■ **Task material**:
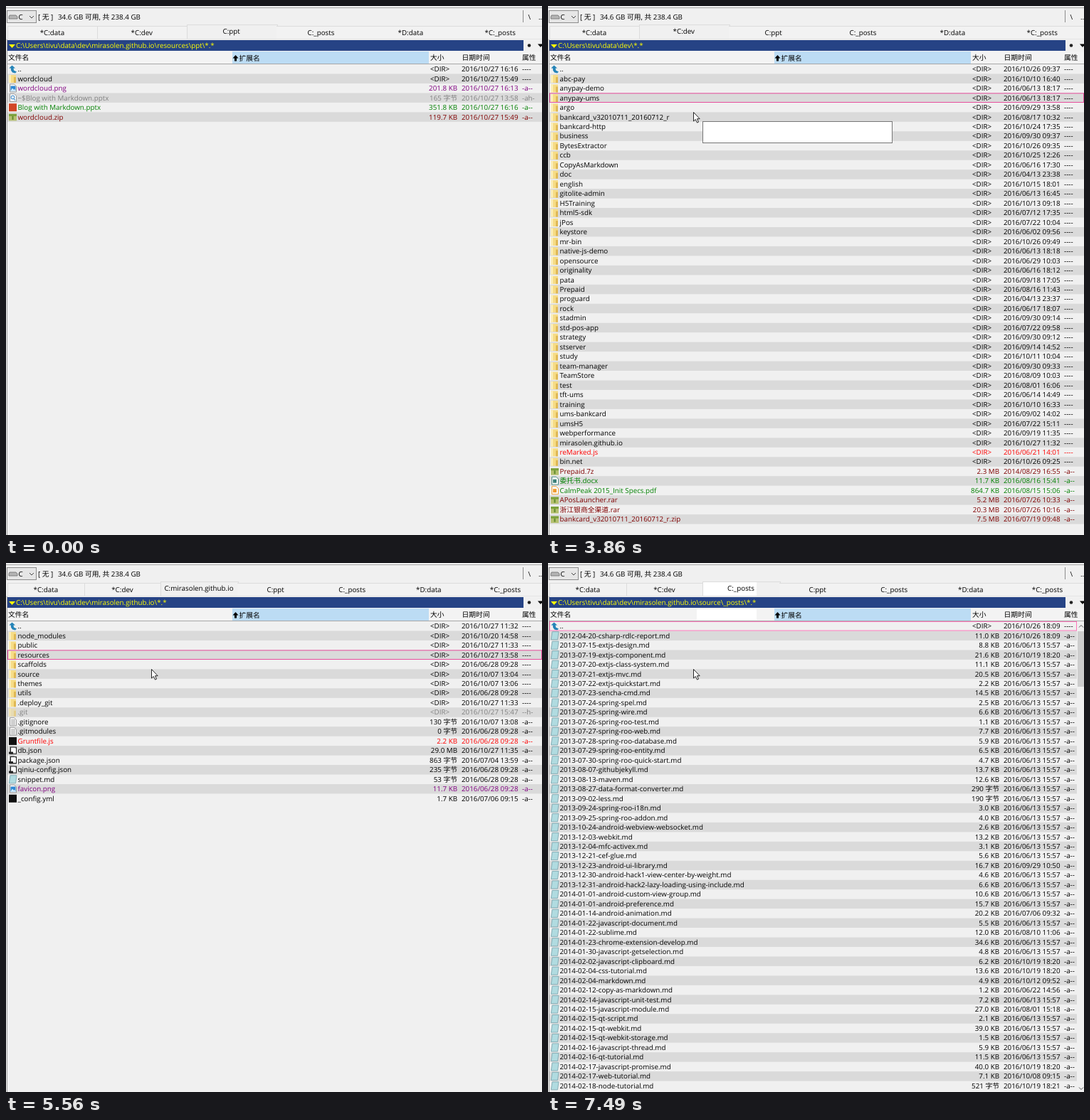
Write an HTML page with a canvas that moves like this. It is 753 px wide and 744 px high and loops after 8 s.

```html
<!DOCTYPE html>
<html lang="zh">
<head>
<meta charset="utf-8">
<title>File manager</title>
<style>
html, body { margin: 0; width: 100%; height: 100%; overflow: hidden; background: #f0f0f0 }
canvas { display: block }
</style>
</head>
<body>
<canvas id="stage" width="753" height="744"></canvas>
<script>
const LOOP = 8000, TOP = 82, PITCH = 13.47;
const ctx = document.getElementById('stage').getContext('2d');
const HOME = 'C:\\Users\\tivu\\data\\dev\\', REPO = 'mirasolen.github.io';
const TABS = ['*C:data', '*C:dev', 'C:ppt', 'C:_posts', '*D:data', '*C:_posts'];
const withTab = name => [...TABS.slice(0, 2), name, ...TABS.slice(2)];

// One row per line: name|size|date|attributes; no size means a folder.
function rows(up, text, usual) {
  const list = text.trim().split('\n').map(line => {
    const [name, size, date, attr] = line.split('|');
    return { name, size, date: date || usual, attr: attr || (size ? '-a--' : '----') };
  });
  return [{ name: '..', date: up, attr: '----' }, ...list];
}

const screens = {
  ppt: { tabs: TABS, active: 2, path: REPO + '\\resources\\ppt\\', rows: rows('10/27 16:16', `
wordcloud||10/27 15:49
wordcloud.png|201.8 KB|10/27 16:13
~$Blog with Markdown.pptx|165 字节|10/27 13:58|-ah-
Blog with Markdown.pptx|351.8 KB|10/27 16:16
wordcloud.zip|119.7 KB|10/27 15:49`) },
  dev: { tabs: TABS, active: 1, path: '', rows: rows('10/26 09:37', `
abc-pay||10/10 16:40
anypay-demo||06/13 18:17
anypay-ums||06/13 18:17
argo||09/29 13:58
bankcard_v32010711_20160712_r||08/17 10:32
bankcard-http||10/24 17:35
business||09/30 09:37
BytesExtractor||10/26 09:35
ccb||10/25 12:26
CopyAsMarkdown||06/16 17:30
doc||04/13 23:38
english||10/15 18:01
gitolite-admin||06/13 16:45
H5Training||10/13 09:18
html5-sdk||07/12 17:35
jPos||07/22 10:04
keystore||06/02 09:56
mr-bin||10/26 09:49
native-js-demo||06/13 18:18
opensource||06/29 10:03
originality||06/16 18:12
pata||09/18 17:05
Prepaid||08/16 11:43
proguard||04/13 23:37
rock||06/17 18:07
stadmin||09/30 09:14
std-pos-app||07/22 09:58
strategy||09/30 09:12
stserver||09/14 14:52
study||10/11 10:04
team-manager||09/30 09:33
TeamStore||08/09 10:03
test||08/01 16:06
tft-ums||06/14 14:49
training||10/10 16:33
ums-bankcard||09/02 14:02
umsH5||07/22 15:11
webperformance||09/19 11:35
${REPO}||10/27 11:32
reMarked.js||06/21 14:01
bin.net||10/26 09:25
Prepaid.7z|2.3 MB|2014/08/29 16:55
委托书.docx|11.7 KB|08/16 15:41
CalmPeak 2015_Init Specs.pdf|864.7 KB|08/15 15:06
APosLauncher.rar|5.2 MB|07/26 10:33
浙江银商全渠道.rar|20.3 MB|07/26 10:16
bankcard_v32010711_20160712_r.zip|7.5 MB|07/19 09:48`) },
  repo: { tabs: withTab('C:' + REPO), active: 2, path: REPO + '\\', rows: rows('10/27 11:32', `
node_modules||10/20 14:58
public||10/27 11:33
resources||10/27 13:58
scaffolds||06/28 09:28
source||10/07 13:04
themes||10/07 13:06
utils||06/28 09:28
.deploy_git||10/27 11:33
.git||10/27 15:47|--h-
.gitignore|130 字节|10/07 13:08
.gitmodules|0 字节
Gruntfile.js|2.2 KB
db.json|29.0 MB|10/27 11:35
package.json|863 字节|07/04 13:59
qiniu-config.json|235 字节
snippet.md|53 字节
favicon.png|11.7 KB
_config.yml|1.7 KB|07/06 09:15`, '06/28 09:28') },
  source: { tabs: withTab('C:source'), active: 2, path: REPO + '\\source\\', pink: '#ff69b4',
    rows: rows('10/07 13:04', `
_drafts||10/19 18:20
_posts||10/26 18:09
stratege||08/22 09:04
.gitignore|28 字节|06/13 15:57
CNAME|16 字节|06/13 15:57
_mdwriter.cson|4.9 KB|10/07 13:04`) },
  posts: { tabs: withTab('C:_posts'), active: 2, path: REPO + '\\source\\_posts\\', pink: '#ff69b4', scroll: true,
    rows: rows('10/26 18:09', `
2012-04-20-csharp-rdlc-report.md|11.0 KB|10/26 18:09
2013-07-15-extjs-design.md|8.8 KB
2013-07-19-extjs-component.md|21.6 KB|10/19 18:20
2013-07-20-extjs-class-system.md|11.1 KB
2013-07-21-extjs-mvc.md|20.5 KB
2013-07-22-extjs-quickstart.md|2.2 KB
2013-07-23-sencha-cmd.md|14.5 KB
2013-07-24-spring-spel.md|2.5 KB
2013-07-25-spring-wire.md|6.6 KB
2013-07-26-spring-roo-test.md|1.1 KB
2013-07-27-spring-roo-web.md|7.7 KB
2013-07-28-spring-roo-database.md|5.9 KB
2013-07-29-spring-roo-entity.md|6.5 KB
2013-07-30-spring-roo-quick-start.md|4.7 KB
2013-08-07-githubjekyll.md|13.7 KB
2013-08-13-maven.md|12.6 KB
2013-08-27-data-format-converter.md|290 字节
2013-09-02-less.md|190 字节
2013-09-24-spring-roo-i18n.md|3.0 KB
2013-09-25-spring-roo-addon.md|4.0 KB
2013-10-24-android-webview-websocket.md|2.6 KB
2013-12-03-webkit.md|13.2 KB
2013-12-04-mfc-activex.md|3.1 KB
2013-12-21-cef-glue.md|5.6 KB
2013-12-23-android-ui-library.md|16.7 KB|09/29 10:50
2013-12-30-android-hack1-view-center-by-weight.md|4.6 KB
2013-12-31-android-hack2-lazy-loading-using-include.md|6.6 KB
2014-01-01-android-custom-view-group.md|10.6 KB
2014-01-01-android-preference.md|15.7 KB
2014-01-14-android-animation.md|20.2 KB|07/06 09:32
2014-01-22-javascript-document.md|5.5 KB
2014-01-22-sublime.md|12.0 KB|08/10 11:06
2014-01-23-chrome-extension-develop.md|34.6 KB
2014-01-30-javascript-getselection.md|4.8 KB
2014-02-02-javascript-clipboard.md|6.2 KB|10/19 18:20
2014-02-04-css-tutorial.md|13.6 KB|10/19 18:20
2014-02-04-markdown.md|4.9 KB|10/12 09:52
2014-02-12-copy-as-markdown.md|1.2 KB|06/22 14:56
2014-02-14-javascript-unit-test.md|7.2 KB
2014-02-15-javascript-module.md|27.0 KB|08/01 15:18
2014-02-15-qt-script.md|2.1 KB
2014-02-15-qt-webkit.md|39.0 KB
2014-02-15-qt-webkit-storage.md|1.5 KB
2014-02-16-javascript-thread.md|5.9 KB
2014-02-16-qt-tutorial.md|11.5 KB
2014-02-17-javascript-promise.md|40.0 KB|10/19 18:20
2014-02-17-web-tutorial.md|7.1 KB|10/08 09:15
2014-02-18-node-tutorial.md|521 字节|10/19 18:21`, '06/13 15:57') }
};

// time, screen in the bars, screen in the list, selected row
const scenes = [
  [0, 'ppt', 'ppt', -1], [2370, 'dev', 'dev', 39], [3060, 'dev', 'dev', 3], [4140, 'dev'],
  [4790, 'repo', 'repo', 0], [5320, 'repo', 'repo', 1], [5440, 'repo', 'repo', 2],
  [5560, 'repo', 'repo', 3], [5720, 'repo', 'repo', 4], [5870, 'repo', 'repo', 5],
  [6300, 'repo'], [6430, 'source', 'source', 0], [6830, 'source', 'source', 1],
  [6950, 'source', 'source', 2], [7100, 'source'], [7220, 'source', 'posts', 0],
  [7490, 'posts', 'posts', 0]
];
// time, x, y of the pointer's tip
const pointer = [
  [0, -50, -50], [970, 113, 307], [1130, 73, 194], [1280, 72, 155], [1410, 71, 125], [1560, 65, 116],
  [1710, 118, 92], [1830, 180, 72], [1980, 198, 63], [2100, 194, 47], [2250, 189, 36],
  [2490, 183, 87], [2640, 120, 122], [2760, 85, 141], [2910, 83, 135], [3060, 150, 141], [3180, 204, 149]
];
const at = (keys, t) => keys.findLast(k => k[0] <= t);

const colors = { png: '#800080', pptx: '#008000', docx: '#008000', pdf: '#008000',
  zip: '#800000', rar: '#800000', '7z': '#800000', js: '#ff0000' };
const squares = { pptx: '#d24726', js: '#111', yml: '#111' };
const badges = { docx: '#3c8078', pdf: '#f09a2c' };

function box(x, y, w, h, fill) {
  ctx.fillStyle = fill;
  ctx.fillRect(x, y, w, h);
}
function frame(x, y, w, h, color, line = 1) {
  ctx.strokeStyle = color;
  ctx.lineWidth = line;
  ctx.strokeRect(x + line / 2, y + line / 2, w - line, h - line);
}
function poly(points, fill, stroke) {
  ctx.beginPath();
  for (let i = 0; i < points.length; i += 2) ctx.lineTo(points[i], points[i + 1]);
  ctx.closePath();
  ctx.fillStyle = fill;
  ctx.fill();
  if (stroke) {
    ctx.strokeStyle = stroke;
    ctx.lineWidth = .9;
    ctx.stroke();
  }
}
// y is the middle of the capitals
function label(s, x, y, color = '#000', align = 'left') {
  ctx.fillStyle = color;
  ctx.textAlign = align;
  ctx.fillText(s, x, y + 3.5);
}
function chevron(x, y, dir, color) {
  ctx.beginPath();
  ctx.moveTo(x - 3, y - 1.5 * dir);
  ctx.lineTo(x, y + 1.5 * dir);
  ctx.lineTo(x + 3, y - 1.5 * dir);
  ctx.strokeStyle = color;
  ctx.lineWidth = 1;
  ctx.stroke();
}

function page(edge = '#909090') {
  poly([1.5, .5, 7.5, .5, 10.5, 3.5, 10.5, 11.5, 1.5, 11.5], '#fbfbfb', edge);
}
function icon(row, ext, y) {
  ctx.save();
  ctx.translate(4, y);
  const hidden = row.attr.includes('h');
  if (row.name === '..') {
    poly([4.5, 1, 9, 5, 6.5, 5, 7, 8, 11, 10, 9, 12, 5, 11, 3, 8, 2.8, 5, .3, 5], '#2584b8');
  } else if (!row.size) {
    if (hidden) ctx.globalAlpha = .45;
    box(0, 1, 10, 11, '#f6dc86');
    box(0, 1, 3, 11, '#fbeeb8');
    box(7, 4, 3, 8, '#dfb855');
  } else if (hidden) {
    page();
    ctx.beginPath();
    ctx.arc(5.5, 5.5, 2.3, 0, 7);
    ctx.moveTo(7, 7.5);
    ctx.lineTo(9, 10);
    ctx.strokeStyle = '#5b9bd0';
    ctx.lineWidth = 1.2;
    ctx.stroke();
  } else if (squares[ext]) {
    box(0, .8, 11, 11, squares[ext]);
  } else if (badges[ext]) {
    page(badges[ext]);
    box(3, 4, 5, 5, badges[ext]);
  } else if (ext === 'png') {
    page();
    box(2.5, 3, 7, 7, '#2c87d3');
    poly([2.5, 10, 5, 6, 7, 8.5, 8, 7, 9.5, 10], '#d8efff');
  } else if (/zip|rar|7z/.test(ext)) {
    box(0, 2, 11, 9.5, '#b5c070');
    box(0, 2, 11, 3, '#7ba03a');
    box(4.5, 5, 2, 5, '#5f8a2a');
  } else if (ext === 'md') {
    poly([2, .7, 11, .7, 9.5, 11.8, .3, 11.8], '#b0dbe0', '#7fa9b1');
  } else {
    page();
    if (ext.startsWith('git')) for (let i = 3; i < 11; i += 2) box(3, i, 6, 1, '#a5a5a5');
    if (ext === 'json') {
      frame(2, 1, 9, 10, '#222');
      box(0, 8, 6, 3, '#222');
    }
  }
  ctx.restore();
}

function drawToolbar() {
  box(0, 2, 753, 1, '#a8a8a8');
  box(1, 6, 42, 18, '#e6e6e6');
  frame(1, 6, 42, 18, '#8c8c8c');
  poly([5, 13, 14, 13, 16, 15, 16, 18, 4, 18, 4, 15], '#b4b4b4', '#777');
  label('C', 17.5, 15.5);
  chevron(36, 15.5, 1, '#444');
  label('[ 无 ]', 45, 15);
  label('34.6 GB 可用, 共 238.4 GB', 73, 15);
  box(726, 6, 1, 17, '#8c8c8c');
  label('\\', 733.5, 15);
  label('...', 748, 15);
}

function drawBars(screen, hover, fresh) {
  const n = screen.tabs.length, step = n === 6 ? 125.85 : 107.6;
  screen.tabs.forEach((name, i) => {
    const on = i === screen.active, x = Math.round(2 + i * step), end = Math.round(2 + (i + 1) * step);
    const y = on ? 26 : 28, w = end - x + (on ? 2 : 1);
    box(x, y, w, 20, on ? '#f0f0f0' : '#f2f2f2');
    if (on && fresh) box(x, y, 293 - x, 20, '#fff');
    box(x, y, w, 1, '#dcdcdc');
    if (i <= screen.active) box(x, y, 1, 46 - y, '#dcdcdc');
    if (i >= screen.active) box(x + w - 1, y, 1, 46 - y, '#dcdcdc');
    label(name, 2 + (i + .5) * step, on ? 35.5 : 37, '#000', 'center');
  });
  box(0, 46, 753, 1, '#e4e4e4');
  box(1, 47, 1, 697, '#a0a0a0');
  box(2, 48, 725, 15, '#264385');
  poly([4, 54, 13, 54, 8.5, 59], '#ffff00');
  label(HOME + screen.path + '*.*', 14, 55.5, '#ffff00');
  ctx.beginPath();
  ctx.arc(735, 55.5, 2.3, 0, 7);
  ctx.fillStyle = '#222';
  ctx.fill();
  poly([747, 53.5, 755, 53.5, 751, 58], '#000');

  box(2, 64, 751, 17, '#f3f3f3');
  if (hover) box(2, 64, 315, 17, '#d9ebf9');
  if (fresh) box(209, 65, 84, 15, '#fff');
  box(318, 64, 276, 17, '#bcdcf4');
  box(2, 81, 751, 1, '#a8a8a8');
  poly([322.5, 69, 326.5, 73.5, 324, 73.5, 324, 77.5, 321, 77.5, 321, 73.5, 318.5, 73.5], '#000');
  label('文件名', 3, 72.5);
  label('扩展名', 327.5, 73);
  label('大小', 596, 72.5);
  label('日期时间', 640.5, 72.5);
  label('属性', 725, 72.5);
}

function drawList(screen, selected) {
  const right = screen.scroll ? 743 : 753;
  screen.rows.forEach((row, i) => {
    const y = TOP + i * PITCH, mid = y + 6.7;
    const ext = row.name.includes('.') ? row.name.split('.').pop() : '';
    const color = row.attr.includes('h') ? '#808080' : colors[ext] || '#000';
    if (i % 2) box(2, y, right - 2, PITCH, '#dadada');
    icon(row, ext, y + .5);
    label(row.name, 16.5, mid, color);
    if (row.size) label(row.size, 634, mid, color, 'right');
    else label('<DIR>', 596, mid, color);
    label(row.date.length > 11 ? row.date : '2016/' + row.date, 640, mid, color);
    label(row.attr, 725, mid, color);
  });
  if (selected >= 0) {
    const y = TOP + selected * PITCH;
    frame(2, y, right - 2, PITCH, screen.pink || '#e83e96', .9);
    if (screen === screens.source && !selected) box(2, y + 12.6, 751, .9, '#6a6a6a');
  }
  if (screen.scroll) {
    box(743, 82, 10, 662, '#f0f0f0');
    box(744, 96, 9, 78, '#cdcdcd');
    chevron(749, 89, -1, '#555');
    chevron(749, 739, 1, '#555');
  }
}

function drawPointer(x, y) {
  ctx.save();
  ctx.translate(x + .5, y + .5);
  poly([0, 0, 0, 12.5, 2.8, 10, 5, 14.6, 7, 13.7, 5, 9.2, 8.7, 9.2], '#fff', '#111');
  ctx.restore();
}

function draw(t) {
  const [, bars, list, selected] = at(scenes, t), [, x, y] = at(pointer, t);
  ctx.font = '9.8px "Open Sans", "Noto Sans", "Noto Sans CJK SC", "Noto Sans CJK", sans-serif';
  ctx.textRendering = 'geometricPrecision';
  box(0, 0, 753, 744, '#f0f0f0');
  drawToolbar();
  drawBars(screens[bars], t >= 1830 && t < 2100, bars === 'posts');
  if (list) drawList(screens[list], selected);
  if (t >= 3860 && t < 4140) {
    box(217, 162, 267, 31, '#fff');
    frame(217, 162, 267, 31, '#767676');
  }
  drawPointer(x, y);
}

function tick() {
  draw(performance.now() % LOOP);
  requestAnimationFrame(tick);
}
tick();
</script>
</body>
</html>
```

■ **Exercise prompt**: Your answer should be every line from the material above in which the word "fresh" appears.

■ **Result**:
function drawBars(screen, hover, fresh) {
    if (on && fresh) box(x, y, 293 - x, 20, '#fff');
  if (fresh) box(209, 65, 84, 15, '#fff');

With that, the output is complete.